## What to produce
Whenever the string "stroke" appears in a line below, please copy the line out.

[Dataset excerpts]
============================================================

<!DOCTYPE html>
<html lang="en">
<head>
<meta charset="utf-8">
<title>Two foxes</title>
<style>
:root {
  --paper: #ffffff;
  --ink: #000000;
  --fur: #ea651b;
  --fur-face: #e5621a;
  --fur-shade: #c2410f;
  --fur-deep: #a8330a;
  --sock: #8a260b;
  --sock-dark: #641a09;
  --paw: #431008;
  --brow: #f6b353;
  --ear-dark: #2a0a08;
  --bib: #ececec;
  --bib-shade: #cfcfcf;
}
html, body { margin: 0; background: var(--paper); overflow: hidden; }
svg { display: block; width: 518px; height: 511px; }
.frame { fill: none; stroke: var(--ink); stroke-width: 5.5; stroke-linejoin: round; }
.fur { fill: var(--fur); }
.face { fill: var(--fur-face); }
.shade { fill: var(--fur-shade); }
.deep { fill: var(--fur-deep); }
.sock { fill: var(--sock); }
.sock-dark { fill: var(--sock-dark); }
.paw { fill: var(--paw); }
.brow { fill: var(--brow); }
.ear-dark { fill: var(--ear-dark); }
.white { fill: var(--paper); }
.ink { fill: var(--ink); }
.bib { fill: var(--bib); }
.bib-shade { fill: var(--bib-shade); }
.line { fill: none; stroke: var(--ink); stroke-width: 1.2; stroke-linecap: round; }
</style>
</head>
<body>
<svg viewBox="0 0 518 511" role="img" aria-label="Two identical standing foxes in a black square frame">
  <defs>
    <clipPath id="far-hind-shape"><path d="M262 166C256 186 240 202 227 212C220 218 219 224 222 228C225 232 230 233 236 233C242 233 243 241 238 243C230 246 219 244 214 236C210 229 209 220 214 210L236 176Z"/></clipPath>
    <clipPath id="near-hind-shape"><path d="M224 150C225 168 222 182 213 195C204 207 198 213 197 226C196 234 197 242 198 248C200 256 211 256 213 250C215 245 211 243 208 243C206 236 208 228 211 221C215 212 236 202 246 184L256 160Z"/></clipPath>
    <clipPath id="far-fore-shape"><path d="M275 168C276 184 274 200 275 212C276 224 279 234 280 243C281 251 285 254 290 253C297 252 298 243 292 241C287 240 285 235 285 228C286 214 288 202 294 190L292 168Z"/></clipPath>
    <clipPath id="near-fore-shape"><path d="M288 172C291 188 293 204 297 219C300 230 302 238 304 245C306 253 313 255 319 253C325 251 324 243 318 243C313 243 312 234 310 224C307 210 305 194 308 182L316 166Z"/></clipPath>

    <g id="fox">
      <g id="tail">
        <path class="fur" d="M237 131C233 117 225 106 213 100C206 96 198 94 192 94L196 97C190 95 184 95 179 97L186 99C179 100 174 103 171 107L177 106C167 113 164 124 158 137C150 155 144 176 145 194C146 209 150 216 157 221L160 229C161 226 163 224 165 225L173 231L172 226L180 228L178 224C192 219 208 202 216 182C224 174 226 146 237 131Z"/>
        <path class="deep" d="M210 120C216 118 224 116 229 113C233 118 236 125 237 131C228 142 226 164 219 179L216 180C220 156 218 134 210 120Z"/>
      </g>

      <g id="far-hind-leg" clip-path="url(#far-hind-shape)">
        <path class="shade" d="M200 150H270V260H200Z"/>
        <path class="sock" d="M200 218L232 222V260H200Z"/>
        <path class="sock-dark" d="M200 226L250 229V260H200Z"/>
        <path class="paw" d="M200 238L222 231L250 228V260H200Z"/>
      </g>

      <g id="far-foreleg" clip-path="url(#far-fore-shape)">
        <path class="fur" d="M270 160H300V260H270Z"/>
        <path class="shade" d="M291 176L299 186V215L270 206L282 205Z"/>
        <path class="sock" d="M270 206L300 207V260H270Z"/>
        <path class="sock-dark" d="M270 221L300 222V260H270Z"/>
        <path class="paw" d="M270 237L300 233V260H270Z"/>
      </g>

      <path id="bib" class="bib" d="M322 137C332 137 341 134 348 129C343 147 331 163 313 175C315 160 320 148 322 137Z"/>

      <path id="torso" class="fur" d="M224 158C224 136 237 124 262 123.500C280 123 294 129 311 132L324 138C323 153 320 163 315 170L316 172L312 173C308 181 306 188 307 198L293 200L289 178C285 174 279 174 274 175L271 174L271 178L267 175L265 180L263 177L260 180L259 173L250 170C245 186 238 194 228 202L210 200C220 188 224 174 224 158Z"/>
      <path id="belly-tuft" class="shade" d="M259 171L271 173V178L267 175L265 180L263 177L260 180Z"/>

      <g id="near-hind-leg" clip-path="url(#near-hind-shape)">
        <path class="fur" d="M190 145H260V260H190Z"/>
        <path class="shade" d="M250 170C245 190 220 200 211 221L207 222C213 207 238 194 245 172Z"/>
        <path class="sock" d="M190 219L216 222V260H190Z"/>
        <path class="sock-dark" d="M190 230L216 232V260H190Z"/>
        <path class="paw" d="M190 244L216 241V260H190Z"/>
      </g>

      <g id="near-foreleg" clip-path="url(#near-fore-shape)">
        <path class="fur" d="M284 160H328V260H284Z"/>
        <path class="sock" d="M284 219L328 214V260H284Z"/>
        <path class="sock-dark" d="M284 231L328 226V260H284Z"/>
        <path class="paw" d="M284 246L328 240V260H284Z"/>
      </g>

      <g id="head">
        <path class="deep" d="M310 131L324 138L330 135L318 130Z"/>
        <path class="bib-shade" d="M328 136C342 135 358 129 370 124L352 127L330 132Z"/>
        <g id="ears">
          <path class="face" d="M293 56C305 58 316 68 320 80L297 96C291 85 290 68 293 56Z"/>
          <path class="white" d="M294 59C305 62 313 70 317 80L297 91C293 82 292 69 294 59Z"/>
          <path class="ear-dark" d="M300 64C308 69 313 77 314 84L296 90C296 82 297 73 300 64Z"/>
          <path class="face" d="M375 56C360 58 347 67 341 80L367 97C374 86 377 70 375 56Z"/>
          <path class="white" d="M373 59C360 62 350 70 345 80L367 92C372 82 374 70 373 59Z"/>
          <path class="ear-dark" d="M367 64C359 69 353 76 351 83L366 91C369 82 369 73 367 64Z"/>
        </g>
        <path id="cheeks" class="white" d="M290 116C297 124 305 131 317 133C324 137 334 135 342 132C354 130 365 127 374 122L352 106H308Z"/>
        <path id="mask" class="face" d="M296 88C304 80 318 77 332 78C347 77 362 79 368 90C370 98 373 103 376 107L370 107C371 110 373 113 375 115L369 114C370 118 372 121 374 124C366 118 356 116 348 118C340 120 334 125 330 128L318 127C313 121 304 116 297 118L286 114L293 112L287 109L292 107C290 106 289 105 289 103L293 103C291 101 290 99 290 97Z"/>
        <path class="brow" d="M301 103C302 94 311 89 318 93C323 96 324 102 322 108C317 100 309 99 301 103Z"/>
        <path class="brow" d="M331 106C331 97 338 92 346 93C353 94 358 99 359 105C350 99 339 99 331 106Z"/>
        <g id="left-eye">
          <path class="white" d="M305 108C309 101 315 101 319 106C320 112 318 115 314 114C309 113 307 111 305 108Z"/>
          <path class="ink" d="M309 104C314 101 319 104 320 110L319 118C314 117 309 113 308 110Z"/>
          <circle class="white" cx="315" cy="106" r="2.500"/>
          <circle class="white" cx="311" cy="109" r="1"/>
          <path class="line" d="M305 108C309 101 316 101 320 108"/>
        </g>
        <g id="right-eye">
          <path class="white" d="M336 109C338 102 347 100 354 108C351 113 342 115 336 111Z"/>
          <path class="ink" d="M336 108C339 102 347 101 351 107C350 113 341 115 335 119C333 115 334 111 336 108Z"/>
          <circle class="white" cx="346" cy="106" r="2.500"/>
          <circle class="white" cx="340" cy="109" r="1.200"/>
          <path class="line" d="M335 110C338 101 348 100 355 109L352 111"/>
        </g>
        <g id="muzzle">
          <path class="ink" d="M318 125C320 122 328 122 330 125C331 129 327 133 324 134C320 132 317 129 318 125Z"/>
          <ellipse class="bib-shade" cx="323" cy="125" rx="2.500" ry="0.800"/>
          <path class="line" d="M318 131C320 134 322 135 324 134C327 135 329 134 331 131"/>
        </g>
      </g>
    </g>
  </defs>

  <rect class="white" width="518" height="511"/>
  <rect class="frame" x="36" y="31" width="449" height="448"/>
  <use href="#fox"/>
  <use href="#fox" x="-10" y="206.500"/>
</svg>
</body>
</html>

============================================================

## Output
.frame { fill: none; stroke: var(--ink); stroke-width: 5.5; stroke-linejoin: round; }
.line { fill: none; stroke: var(--ink); stroke-width: 1.2; stroke-linecap: round; }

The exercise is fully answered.